John Heald, cruise ship activity director


ohn Heald considers himself very lucky to have snagged a job on a cruise ship with the Carnival
Cruise Line. “I had started in the beverage department and eventually became a social host,” he
explains. “This is a position responsible for hosting many of the activities on board, including deck
games, bingo, quizzes, and many other shipboard events.” Eventually, Heald worked his way up
to become a cruise director. “When I first started, I was responsible for 25 staff,” he says, “but as
the ships have grown in size, so have the cruise director’s responsibilities. I’m now responsible for a
staff of 70 staff dancers, performers, musicians, and other staff members. I was very lucky to find
something I enjoy so much!”
He’s been at sea with Carnival as a cruise director since 1991. “I’ve worked on most of
Carnival Cruise Lines’ ships and have been responsible for seven new ship launches, including my
current posting on the Carnival Liberty.
“The best part of my job is the reward of making people laugh and knowing that their valuable
vacation time has been enhanced by the activity and entertainment program you’ve given them,”
Heald says. “When a guest returns to a ship and says: ‘We have come back just to see you’—that’s
worth a million dollars. The cruise director is the one person who can affect the guest’s vacation
more than anyone.”
But working on board ship as activity director isn’t always easy. Although getting paid for
endless travel may sound exciting and romantic at first, as you get older the gloss begins to wear.

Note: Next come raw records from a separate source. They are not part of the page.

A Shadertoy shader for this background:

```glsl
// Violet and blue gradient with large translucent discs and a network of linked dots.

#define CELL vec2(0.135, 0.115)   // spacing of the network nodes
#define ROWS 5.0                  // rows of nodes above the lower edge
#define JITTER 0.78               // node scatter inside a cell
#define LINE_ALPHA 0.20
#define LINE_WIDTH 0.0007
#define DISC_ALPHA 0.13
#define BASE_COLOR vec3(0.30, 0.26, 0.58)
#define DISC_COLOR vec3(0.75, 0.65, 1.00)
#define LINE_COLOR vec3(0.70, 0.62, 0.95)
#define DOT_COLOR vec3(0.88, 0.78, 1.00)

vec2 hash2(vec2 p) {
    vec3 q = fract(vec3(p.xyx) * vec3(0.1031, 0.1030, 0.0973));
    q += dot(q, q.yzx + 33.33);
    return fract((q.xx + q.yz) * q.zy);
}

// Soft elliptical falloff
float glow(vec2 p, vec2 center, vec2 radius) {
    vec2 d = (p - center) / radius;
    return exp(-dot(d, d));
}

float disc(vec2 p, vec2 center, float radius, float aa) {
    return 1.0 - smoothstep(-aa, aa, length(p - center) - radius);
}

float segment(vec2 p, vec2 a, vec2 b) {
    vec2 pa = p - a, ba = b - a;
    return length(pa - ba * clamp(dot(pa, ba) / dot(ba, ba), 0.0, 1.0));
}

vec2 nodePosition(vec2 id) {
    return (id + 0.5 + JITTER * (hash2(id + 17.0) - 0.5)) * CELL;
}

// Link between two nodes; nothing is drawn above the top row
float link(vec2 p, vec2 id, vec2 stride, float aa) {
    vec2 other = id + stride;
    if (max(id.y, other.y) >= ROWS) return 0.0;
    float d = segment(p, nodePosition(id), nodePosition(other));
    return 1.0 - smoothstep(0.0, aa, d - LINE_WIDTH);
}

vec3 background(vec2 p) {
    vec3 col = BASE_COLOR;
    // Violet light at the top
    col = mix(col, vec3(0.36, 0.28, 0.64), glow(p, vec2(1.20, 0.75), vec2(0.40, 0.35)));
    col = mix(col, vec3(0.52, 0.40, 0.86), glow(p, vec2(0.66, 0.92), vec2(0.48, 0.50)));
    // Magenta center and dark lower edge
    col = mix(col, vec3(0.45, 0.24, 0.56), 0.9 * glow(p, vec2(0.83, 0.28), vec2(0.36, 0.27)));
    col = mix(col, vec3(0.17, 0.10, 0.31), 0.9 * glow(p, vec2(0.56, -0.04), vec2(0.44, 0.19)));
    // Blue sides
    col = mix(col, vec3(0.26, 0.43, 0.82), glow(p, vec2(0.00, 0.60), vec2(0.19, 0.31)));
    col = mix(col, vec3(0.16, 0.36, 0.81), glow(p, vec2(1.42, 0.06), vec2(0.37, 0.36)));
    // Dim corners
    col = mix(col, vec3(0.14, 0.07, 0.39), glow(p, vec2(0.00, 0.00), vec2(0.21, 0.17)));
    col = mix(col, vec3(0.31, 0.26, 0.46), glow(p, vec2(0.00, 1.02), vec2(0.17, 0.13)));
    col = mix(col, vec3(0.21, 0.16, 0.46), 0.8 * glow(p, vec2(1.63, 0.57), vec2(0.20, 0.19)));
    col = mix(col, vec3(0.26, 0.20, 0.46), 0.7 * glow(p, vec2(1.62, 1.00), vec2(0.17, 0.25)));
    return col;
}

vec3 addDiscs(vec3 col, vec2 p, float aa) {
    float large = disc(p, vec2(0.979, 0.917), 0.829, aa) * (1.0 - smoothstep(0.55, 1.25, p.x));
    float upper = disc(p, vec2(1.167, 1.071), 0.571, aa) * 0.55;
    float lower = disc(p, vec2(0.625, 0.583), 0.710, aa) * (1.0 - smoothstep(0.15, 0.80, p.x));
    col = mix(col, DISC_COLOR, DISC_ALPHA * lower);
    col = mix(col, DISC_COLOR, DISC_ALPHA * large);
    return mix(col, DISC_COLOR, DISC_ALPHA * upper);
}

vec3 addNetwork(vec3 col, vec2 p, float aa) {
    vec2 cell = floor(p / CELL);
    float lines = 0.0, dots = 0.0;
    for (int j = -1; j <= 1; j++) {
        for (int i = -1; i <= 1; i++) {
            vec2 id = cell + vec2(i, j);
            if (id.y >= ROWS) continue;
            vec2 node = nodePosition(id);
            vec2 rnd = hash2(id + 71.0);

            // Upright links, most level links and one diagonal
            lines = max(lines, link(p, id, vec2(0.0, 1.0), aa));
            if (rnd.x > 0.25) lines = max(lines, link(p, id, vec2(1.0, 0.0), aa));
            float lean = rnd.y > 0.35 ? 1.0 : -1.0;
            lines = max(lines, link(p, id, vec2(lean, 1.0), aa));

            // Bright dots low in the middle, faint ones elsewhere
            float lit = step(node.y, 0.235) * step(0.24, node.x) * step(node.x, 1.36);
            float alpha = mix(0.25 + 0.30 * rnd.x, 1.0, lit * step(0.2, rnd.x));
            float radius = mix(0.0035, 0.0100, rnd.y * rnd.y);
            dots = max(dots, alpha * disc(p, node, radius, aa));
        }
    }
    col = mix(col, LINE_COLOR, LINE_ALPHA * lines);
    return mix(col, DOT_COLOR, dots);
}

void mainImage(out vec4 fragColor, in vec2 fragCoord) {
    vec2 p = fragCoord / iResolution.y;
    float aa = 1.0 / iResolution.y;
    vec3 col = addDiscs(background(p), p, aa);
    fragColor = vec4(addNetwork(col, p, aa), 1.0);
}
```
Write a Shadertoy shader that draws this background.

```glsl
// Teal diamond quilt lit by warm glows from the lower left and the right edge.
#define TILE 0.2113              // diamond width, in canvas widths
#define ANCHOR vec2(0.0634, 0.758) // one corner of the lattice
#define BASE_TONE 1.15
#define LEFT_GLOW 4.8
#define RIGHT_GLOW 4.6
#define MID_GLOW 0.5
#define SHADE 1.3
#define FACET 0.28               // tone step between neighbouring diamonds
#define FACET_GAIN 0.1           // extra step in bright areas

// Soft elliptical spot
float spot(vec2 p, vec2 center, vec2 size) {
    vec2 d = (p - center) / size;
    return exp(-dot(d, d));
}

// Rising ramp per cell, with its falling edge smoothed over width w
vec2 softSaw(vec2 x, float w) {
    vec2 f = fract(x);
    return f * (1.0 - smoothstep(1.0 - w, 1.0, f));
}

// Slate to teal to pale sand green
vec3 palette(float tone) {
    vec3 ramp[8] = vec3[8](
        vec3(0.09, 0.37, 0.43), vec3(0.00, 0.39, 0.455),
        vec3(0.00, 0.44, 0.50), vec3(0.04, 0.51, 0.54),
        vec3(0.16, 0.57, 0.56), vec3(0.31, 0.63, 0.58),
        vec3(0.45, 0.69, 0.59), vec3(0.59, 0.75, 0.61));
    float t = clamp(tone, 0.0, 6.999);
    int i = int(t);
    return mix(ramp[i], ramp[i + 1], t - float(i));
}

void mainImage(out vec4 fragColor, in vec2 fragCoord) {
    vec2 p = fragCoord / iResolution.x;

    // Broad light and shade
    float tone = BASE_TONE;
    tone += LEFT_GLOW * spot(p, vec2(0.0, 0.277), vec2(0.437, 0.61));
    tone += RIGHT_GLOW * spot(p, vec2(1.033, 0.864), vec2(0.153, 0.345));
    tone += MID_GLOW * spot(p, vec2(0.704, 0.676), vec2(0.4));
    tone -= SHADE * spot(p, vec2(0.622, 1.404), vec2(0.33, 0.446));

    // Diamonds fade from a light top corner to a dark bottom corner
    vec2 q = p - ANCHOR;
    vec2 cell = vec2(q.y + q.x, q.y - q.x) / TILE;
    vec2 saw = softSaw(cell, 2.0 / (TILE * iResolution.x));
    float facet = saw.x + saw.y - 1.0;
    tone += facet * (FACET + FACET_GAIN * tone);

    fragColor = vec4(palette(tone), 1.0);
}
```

Cruise directors with families find it difficult to be away from home for the extended periods
necessary for a cruise. “My least favorite part of the job is being away from my family,” Heald
agrees. “Anyone who travels away to work will say the same. It is the hardest part of working on

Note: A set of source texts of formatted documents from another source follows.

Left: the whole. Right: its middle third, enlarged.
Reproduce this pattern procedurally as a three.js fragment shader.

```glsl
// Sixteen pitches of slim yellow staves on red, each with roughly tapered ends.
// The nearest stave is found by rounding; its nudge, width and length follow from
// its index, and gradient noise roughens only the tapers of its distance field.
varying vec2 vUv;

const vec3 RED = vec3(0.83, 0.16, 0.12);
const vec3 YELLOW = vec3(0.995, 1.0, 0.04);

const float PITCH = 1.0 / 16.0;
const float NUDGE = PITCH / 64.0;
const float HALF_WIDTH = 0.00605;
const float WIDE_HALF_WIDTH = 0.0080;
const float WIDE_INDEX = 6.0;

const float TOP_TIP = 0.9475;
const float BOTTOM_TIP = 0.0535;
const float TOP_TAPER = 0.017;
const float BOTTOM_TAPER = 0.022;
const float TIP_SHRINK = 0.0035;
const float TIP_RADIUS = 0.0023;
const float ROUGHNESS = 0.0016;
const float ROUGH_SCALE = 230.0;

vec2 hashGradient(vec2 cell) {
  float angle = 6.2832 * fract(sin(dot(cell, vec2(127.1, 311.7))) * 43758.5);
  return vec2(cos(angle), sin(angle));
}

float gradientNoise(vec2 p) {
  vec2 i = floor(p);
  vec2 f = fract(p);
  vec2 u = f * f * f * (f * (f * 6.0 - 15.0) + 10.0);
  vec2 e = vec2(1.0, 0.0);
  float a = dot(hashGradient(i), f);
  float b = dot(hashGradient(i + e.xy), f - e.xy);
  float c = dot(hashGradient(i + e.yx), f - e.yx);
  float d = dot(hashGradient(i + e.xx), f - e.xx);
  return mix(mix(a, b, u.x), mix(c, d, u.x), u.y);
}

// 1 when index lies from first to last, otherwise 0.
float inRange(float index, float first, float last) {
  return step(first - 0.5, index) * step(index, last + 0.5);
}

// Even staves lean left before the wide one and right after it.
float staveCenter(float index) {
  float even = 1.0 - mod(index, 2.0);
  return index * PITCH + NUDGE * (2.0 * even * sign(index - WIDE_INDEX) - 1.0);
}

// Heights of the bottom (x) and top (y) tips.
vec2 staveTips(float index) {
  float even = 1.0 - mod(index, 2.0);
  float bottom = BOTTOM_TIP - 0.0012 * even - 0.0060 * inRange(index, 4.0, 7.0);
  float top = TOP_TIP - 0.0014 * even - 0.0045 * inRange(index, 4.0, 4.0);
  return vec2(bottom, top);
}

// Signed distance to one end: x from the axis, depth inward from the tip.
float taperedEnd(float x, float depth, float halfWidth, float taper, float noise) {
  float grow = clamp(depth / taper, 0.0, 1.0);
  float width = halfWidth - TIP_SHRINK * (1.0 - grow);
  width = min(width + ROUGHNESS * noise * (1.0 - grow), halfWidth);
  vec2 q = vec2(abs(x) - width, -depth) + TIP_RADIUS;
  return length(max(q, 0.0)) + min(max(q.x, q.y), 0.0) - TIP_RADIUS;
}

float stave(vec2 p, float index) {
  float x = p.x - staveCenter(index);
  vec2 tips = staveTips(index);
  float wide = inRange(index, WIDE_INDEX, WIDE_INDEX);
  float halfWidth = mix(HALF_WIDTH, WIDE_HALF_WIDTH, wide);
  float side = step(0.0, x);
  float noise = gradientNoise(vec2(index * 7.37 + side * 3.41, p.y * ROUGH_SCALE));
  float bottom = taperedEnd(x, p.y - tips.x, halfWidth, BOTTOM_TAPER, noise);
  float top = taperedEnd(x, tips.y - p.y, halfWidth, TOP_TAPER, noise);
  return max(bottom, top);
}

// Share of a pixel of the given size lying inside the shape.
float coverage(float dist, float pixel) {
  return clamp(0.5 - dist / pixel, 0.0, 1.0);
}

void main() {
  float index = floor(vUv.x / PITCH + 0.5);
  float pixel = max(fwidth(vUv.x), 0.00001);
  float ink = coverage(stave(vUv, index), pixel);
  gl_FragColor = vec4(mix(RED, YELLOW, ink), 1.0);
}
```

the ocean.” Other cruise directors also note that when the ship is in port and the weather doesn’t
cooperate, if you’re a guest you can just go back to bed and take a nap. The activity director is
suddenly faced with a ship full of cranky passengers to entertain. This is when the team must pull
together to make the day happen with a whole new program of events and activities.
Although working aboard a floating pleasure palace may seem ideal to most people, it’s still a
job with its own limitations and frustrations. It takes a special kind of person to handle living over the
shop. You must like people, and because you work with your colleagues 24-7 and you’re in front of
the public for up to 18 hours a day, you can’t fake it.
Although most cruise lines do not require any specific background or education, Heald
recommends that you love all things entertainment if you want to be a cruise director. “You have
to love being the center of attention and have the ability to realize you can never have a bad day
at work! Once you walk out of your cabin door, you have to portray the ‘fun’ that the cruise line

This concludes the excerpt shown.